Journal Reference:

  1. Christina C. Hicks, Nicholas A.J. Graham, Joshua E. Cinner. Synergies and tradeoffs in how managers, scientists, and fishers value coral reef ecosystem services. Global Environmental Change, 2013; 23 (6): 1444 DOI: 10.1016/j.gloenvcha.2013.07.028

Cite This Page:

ARC Centre of Excellence in Coral Reef Studies. "Linking social science, ecology to solve the world's environmental problems." ScienceDaily. ScienceDaily, 16 December 2013. <www.sciencedaily.com/releases/2013/12/131216095538.htm>.
ARC Centre of Excellence in Coral Reef Studies. (2013, December 16). Linking social science, ecology to solve the world's environmental problems. ScienceDaily. Retrieved March 27, 2015 from www.sciencedaily.com/releases/2013/12/131216095538.htm
ARC Centre of Excellence in Coral Reef Studies. "Linking social science, ecology to solve the world's environmental problems." ScienceDaily. www.sciencedaily.com/releases/2013/12/131216095538.htm (accessed March 27, 2015).

Share This


More From ScienceDaily



More Earth & Climate News

Friday, March 27, 2015

Featured Research

from universities, journals, and other organizations


Featured Videos

from AP, Reuters, AFP, and other news services

Antarctic Ice Is Melting Faster Than Ever

Antarctic Ice Is Melting Faster Than Ever

Newsy (Mar. 27, 2015) A new study of nearly two decades of satellite data shows Antarctic ice shelves are losing more mass faster every year. Video provided by Newsy
Powered by NewsLook.com
Clean-Up Follows Deadly Weather in Okla.

Clean-Up Follows Deadly Weather in Okla.

AP (Mar. 26, 2015) Gov. Mary Fallin has declared a state of emergency for 25 Oklahoma counties after powerful storms rumbled across the state causing one death, numerous injuries and widespread damage. (March 26) Video provided by AP
Powered by NewsLook.com
At Least Four Dead After Floods in Northern Chile

At Least Four Dead After Floods in Northern Chile

Reuters - News Video Online (Mar. 26, 2015) At least four people have been killed by severe flooding in northern Chile after rains battered the Andes mountains and swept into communities below. Rob Muir reports. Video provided by Reuters
Powered by NewsLook.com
Oklahomans "devastated" By Tornado Damage

Oklahomans "devastated" By Tornado Damage

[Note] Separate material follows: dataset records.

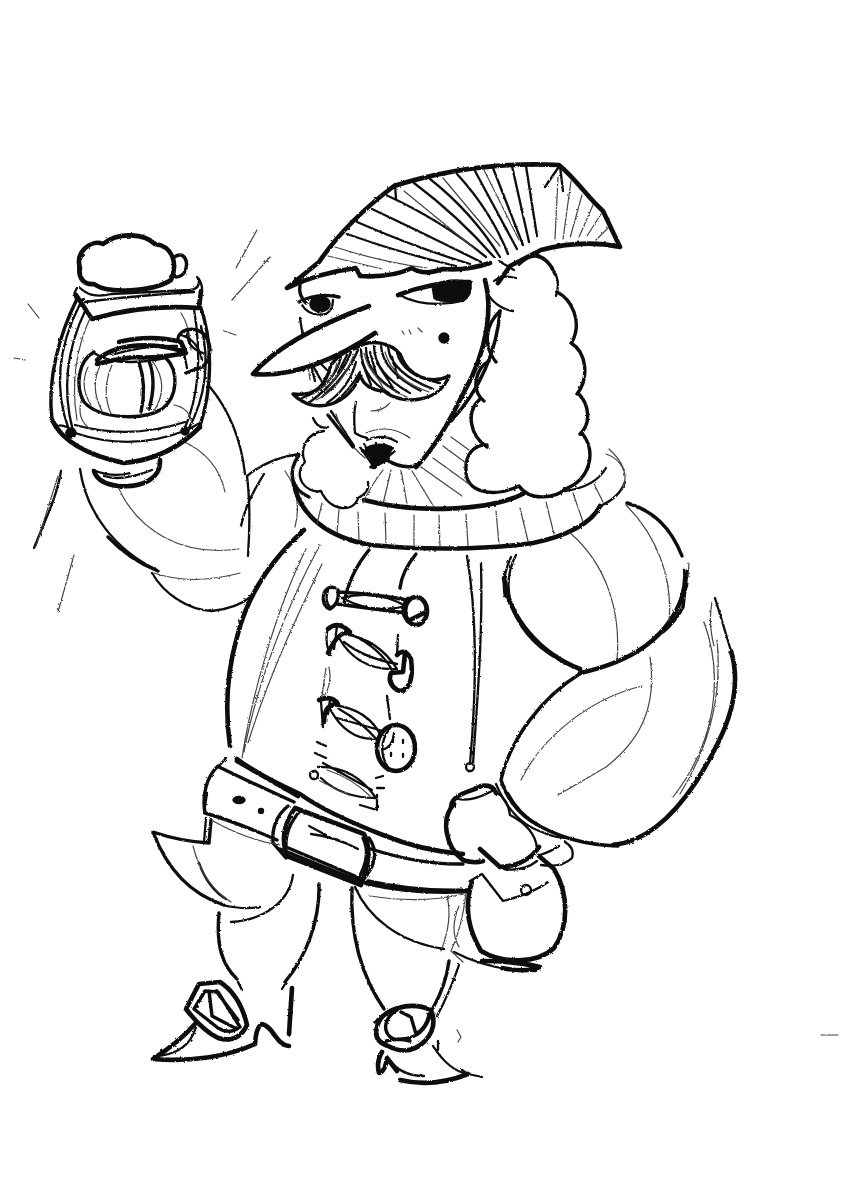
<!DOCTYPE html>
<html lang="en">
<head>
<meta charset="utf-8">
<title>Lantern bearer, ink sketch</title>
<style>
:root { --paper: #fff; --ink: #0b0b0b; --pencil: #444; }
html, body { margin: 0; background: var(--paper); overflow: hidden; }
svg { display: block; width: 848px; height: 1200px; }
.sketch { fill: none; stroke: var(--ink); stroke-width: 3.4; stroke-linecap: round; stroke-linejoin: round; }
.bold { stroke-width: 4.6; }
.mid { stroke-width: 2.3; }
.fine { stroke: var(--pencil); stroke-width: 1.2; }
.solid { fill: var(--ink); }
.paper { fill: var(--paper); }
</style>
</head>
<body>
<svg viewBox="0 0 848 1200" role="img" aria-label="Ink sketch of a long-nosed man with a moustache, cap and puffed sleeves holding up a lantern">
<defs>
  <filter id="rough-ink" x="0" y="0" width="848" height="1200" filterUnits="userSpaceOnUse">
    <feTurbulence type="fractalNoise" baseFrequency="0.35" numOctaves="2" seed="4" result="grain"/>
    <feDisplacementMap in="SourceGraphic" in2="grain" scale="2.4"/>
  </filter>
</defs>
<rect width="848" height="1200" fill="#fff"/>
<g class="sketch" filter="url(#rough-ink)">

  <g id="glow-marks">
    <path class="fine" d="M257 230L236 268M270 257L232 300M224 331L236 335M28 304L39 318M14 358L25 360M74 555L58 612"/>
    <path class="mid" d="M61 471C57 497 45 520 34 548"/>
    <path class="fine" d="M58 476L36 546"/>
    <path class="fine" d="M821 1035H838M457 1030L461 1037L458 1042"/>
  </g>

  <g id="raised-arm">
    <path class="mid" d="M80 469C86 512 115 550 157 570"/>
    <path d="M108 537Q130 560 158 571"/>
    <path class="mid" d="M152 573C164 594 188 610 212 611C231 609 242 604 252 596M210 387C228 409 241 438 245 474M247 476Q269 458 299 454M247 476C250 500 250 526 248 556M264 474C255 488 245 506 241 526"/>
    <path class="fine" d="M118 487C138 531 182 557 239 549M154 573Q192 586 240 573M180 440C204 450 220 468 225 492M285 471Q303 496 295 527"/>
  </g>

  <g id="lantern">
    <path class="bold" d="M80 268C75 252 91 239 103 244C119 231 145 234 155 244C173 246 178 264 171 280C153 292 107 294 94 284C84 285 78 278 80 268"/>
    <path d="M173 258C184 249 190 262 184 273Q179 279 171 276"/>
    <path class="mid" d="M83 255Q75 266 80 277M77 288C71 296 77 303 84 299M197 277Q206 287 199 300"/>
    <path class="bold" d="M76 295L92 319Q143 304 199 308L201 291"/>
    <path class="mid" d="M80 288Q91 299 111 294L190 290Q200 289 199 279M85 302Q132 296 194 292"/>
    <path d="M77 299C59 335 47 380 52 419C61 441 89 456 123 463C154 461 184 447 200 426C212 389 214 342 199 302"/>
    <path class="bold" d="M52 420C63 443 91 456 124 463Q168 459 200 427"/>
    <path class="mid" d="M86 309C67 348 62 390 73 431M80 304C58 347 54 390 69 430M194 309C201 351 201 392 184 430M201 326C210 360 206 397 188 430M55 426Q65 423 75 433Q132 452 187 430L200 423M75 425Q130 440 185 422"/>
    <circle class="solid" cx="71" cy="433" r="4"/><circle class="solid" cx="185" cy="431" r="3"/>
    <path class="fine" d="M91 316Q68 365 77 420M181 313Q190 326 191 350M82 398Q75 420 92 430M174 405Q190 408 192 424"/>
    <path class="bold" d="M94 471Q98 484 119 486C143 488 161 478 160 460"/>
    <path class="mid" d="M93 470Q112 478 130 473M104 476Q122 482 152 470"/>
    <g id="pumpkin-lamp">
      <path d="M94 352C78 361 75 386 84 402C99 419 143 421 162 409C178 397 179 371 166 358"/>
      <path class="bold" d="M97 360Q118 342 158 346Q176 348 186 353Q154 359 134 357Q116 359 97 364M119 342Q151 334 181 342L185 351"/>
      <path class="mid" d="M111 355Q145 345 177 346M94 353Q115 368 166 358"/>
      <path class="fine" d="M101 364Q89 386 102 411M112 365Q101 390 111 414M153 362Q170 386 154 411M88 367Q79 386 91 405"/>
      <path d="M139 362Q147 386 141 412M149 361Q157 382 149 409"/>
      <path d="M178 341C177 329 194 325 205 335C215 350 208 368 196 369L186 373"/>
      <path class="mid" d="M181 335Q198 340 202 360M188 330Q185 347 203 353M184 353L187 368"/>
    </g>
  </g>

  <g id="cap">
    <path class="bold" d="M319 262C340 231 366 207 394 186C445 170 500 162 559 165C577 180 587 197 603 211L620 247C592 241 564 244 541 250L510 266L498 283M319 262L287 288Q318 273 356 268L360 276Q391 278 412 268Q423 276 443 269Q466 271 490 263"/>
    <path class="mid" d="M395 184L396 199M558 168L545 187M499 261L514 270M560 166L563 191"/>
    <path class="mid" d="M347 234Q400 253 456 266M357 222Q414 247 470 264M372 209Q429 236 481 262M386 195Q441 220 486 257M414 183Q458 216 494 257M430 179Q472 212 500 257M457 174Q491 211 508 254M475 171L517 249M493 168L523 245M512 166L529 242M526 166L537 236"/>
    <path class="fine" d="M335 247Q381 262 427 268M328 256L382 269M404 191L475 249M443 178L500 246M484 170L519 240M558 177L555 239M571 181L563 239M582 195L570 238M593 205L579 237M601 214L587 236M608 228L596 240"/>
  </g>

  <g id="wig">
    <path class="mid" d="M494 281Q502 274 516 278M486 291Q495 308 513 311M519 265Q538 246 553 270Q561 281 556 296"/>
    <path d="M537 255Q550 260 555 274M557 292C571 299 583 321 572 342M571 343C586 352 590 377 577 394M578 393C590 405 591 424 580 434M582 433C597 452 590 480 565 489C556 498 530 502 519 486C494 498 465 493 466 470C465 455 474 444 487 445M487 447C469 435 466 411 480 399M484 401C470 390 476 368 489 361M496 362C482 345 486 324 500 311"/>
    <path class="bold" d="M485 280C493 308 487 352 464 392C450 420 435 448 416 467"/>
    <path d="M500 311C497 350 480 390 451 421"/>
    <path class="mid" d="M324 431C307 432 299 450 305 462C292 475 305 494 321 491C330 512 354 513 358 498Q370 492 368 482"/>
    <path class="mid" d="M313 418Q318 430 328 427M300 318L304 344M309 357L315 381M331 411L354 446"/>
    <path class="fine" d="M303 330L310 380M336 414Q344 441 365 458"/>
  </g>

  <g id="face">
    <path d="M300 285Q298 295 306 303M299 302Q318 292 339 297"/>
    <path class="mid" d="M302 305Q309 317 326 314Q333 310 333 300"/>
    <ellipse class="solid" cx="320" cy="304" rx="9" ry="7"/>
    <path class="bold" d="M398 295Q434 281 470 282"/>
    <path class="mid" d="M399 295Q426 309 463 301Q472 294 470 283"/>
    <path class="solid" d="M433 286Q452 278 470 283Q471 296 464 299Q446 303 435 298Z"/>
    <path class="bold paper" d="M369 306C329 321 279 343 253 374C294 378 340 357 375 333"/>
    <circle class="solid" cx="444" cy="338" r="4"/>
    <path class="fine" d="M402 331L404 334M409 330L411 334M418 328L422 332"/>
    <g id="moustache">
      <path d="M356 348C371 338 391 343 400 354C408 377 431 385 449 376C439 404 400 405 384 391Q365 390 360 375C350 404 315 417 293 394C317 397 326 384 331 365Q340 352 356 348"/>
      <path class="mid" d="M358 350Q348 374 322 397M351 352Q341 379 310 402M341 357Q334 386 302 398M356 362Q349 388 327 403M360 372Q350 390 335 402M361 350Q362 378 389 393M366 348Q366 374 399 393M374 346Q374 373 410 393M381 346Q383 372 421 391M388 347Q391 373 433 389M397 353Q403 376 440 383M347 355L338 373M370 352L377 377M392 357L398 378M318 361L327 370M312 364L322 382M362 362L371 385M377 363L393 388"/>
      <path class="fine" d="M354 354Q342 388 316 400M337 363Q332 384 313 394M364 353Q370 382 407 397M385 352Q393 380 429 392M371 368L384 389M342 369L326 391"/>
    </g>
    <path class="mid" d="M356 402Q353 414 355 433Q361 437 367 438M367 440Q383 433 397 442"/>
    <path class="fine" d="M371 411Q383 411 390 403M366 433Q389 423 410 438"/>
    <g id="goatee">
      <path class="solid mid" d="M362 451Q376 441 391 447L388 459L373 468L370 457Z"/>
      <path class="mid" d="M360 447L374 467M364 444L376 466M376 443L374 468M384 444L377 466M393 448L375 468M395 451L381 463"/>
    </g>
    <path d="M328 415L353 447M371 467L387 460Q401 469 416 466"/>
  </g>

  <g id="collar">
    <path d="M299 455C287 472 291 489 309 497"/>
    <path class="bold" d="M294 484C300 516 329 538 371 545C421 550 484 550 533 543C567 536 592 523 600 506"/>
    <path class="bold" d="M364 500C417 514 488 511 523 494"/>
    <path class="mid" d="M600 506Q619 498 625 482M565 491Q595 487 606 468"/>
    <path class="fine" d="M606 454Q619 458 624 471M609 449Q632 470 622 490M383 470Q370 487 363 503M391 470L383 504M401 470L407 504M412 471L434 507M421 467L462 496M433 458L469 484M451 437L469 450M443 446L466 463M322 503L317 524M339 509L337 533M358 512L359 540M385 513L386 543M414 515V545M439 515L440 547M466 514L468 546M496 511L499 545M520 508L528 541M546 502L554 534M573 493L583 522M594 484L603 502"/>
  </g>

  <g id="doublet">
    <path class="bold" d="M304 530C271 560 247 596 237 637C226 676 225 711 230 746"/>
    <path class="bold" d="M237 759C254 772 278 784 300 794C325 812 357 825 383 835C410 846 437 852 463 854"/>
    <path d="M369 550Q349 574 344 604M416 554Q402 571 400 588"/>
    <path class="fine" d="M320 545C287 605 257 683 244 752M322 564C297 616 269 675 248 743M306 549C278 605 252 693 242 758"/>
    <path class="mid" d="M467 556C478 620 476 696 470 764M481 563C483 637 477 703 473 764"/>
    <circle class="mid" cx="470" cy="767" r="4"/>
    <path class="fine" d="M326 668L322 696M329 667Q333 684 323 698"/>
    <path class="mid" d="M398 635L397 655M387 696L390 719M381 735L381 747M377 795L377 810L360 805M317 742L326 746M315 753L326 758M376 778L383 776M377 788H384"/>
    <g id="frog-closures">
      <path d="M335 588C322 583 319 606 330 609Q340 603 338 590M338 592Q377 594 407 600M337 604Q373 609 406 613"/>
      <path class="mid" d="M328 590Q324 602 331 608M342 598Q375 589 406 606Q374 615 342 598"/>
      <ellipse class="bold" cx="416" cy="611" rx="11" ry="14"/><path class="bold" d="M408 599Q399 610 408 621L424 613"/>
      <path class="bold" d="M328 629Q338 620 350 632Q338 631 328 653"/>
      <path class="mid" d="M327 632Q325 646 331 655M337 626L334 649M345 634Q379 640 397 669Q358 671 339 638M350 634Q381 648 393 672M344 642Q364 658 397 664"/>
      <path class="bold" d="M397 655Q405 647 411 659C414 680 408 694 397 690Q387 683 391 673L403 672L405 653"/>
      <path class="bold" d="M319 700Q332 695 338 704Q324 704 324 722"/>
      <path class="mid" d="M321 702L323 727M330 700L328 714M333 705Q369 709 382 738Q349 744 330 709M339 709Q361 721 378 741M337 718L383 731"/>
      <ellipse class="bold paper" cx="396" cy="748" rx="19" ry="23"/>
      <path class="mid" d="M390 728Q375 748 389 769M382 750Q393 747 394 733"/>
      <path class="mid" d="M403 740V743M391 753V756M403 754V757M393 740V742"/>
      <circle class="mid" cx="314" cy="775" r="4"/>
      <path class="mid" d="M318 767Q354 766 376 798Q342 798 321 778M323 763L372 790"/>
      <path class="fine" d="M327 770Q352 778 370 796M320 781L349 795"/>
    </g>
  </g>

  <g id="right-sleeve">
    <path d="M627 503C654 511 671 528 682 556"/>
    <path class="bold" d="M504 578C509 619 541 654 580 669M580 673C626 663 672 641 686 585"/>
    <path class="mid" d="M516 555C495 594 519 649 579 668M511 557Q501 579 505 597M684 570Q686 592 672 619"/>
    <path d="M687 571L683 607Q675 622 663 632"/>
    <path class="fine" d="M569 532C608 565 621 614 617 660M626 505C657 536 673 578 669 621M689 563L688 577"/>
    <path class="mid" d="M715 598Q723 624 731 651"/>
    <path class="bold" d="M731 651C745 697 721 742 696 782C672 818 645 842 613 845"/>
    <path d="M581 673C542 697 510 739 501 780Q509 806 531 821C553 835 583 845 618 846"/>
    <path class="mid" d="M496 784Q512 822 542 832Q557 839 573 838M508 793Q519 814 539 825"/>
    <path class="fine" d="M650 657C657 705 642 739 606 767Q584 780 558 795M642 686C592 698 543 735 521 780M704 622C724 677 716 742 673 797M712 602Q708 623 714 646M717 640Q725 721 680 794"/>
  </g>

  <g id="belt">
    <path d="M218 766C206 777 202 796 205 813Q236 822 277 840M219 767Q254 784 294 802M371 849Q421 865 463 864M368 881Q416 892 468 890"/>
    <path class="bold" d="M366 883Q413 894 467 891M237 761L298 796"/>
    <path class="mid" d="M207 793L204 813M226 758L219 766"/>
    <ellipse class="solid" cx="239" cy="800" rx="5" ry="2.5"/><circle class="solid" cx="261" cy="811" r="1.5"/>
    <path class="bold" d="M295 808L364 834Q374 852 361 885L287 856Q278 832 295 808"/>
    <path d="M288 806Q271 820 273 843L286 858M300 811Q285 828 286 847L362 879M369 838Q383 858 362 881M363 838Q372 856 358 879M280 849L361 882"/>
    <path class="mid" d="M311 834Q336 837 358 849M309 826L326 835"/>
  </g>

  <g id="hand-and-pouch">
    <path class="bold" d="M451 807C452 793 472 792 481 786Q493 784 496 793M454 804C440 819 446 848 463 860Q474 864 483 861M480 849L500 867Q526 866 539 847"/>
    <path class="mid" d="M496 792Q508 799 510 815Q535 828 537 848M458 799Q472 802 492 791M565 842Q575 848 572 858Q562 868 541 865M540 855Q552 851 559 846"/>
    <path class="bold" d="M472 882C463 910 470 932 481 951C503 964 537 964 554 948C569 926 569 894 554 869L539 856"/>
    <path class="mid" d="M470 881L482 874L503 901Q532 894 548 882M504 869Q523 872 537 861"/>
    <circle class="mid" cx="526" cy="890" r="5"/>
  </g>

  <g id="coat-skirt">
    <path d="M211 820L209 843Q179 841 153 832C167 869 190 894 224 905"/>
    <path class="mid" d="M206 818L204 842M199 863Q208 888 226 899M222 905Q244 910 260 907M231 922C264 920 289 902 293 875"/>
    <path class="fine" d="M193 846Q203 885 231 902M213 821Q247 840 280 845"/>
    <path class="mid" d="M355 887C368 917 398 942 444 949M454 952Q490 971 536 971"/>
    <path class="bold" d="M482 961Q514 961 540 967Q527 973 502 968"/>
    <path class="fine" d="M447 896Q453 920 441 951M466 893Q462 928 451 951L463 962M370 896Q421 904 464 894M459 906Q449 930 459 947"/>
  </g>

  <g id="left-leg">
    <path d="M219 913C216 945 222 965 237 979M319 884C320 921 306 957 285 982"/>
    <path class="mid" d="M238 982L242 990M285 984L282 989"/>
    <path class="bold" d="M292 988L289 1034M289 1046C276 1045 273 1026 262 1024Q256 1027 255 1044C227 1057 190 1062 153 1059C170 1048 183 1038 195 1024"/>
    <path class="mid" d="M154 1056Q188 1055 196 1027M244 1014Q245 1023 237 1032"/>
    <path class="bold paper" d="M186 1009L199 984L220 982Q240 995 247 1025Q238 1044 218 1038Q202 1030 186 1009"/>
    <path d="M194 1009L205 991L218 992L240 1027Q230 1035 218 1028ZM209 991L212 1016L237 1029M216 991L238 1020"/>
  </g>

  <g id="right-leg">
    <path d="M352 888C350 935 360 974 384 1009M449 961Q446 985 433 1008"/>
    <path class="mid" d="M459 965Q449 994 437 1016M433 1046Q449 1071 468 1074L482 1077"/>
    <path class="bold paper" d="M377 1027C381 1008 411 1001 431 1010Q438 1027 425 1041Q409 1057 388 1046Q373 1041 377 1027"/>
    <path d="M397 1010C378 1021 385 1043 402 1039Q424 1038 431 1013M411 1017L416 1034Q427 1027 429 1014M401 1012L411 1017M375 1022L385 1014M381 1043Q395 1037 410 1041"/>
    <path class="bold" d="M382 1052Q376 1062 379 1073Q385 1072 387 1058L397 1071M400 1080Q433 1088 468 1074"/>
    <path class="mid" d="M388 1058Q400 1076 424 1076M438 1041V1050M462 1070L468 1074"/>
  </g>
</g>
</svg>
</body>
</html>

Reuters - US Online Video (Mar. 26, 2015) Buildings and homes lay in ruins and a semi-truck gets flipped following a fierce tornado that left at least one person dead. Rough Cut (no reporter narration). Video provided by Reuters
Powered by NewsLook.com

Search ScienceDaily

Number of stories in archives: 140,361

Find with keyword(s):
Enter a keyword or phrase to search ScienceDaily for related topics and research stories.

Save/Print:
Share:

Breaking News:

Strange & Offbeat Stories


Plants & Animals

Earth & Climate

Fossils & Ruins

In Other News

... from NewsDaily.com

Science News

Health News

Environment News

Technology News



Save/Print:
Share:

Free Subscriptions


Get the latest science news with ScienceDaily's free email newsletters, updated daily and weekly. Or view hourly updated newsfeeds in your RSS reader:

Get Social & Mobile


Keep up to date with the latest news from ScienceDaily via social networks and mobile apps:

Have Feedback?


Tell us what you think of ScienceDaily -- we welcome both positive and negative comments. Have any problems using the site? Questions?
Mobile: iPhone Android Web
Follow: Facebook Twitter Google+
Subscribe: RSS Feeds Email Newsletters
Latest Headlines Health & Medicine Mind & Brain Space & Time Matter & Energy Computers & Math Plants & Animals Earth & Climate Fossils & Ruins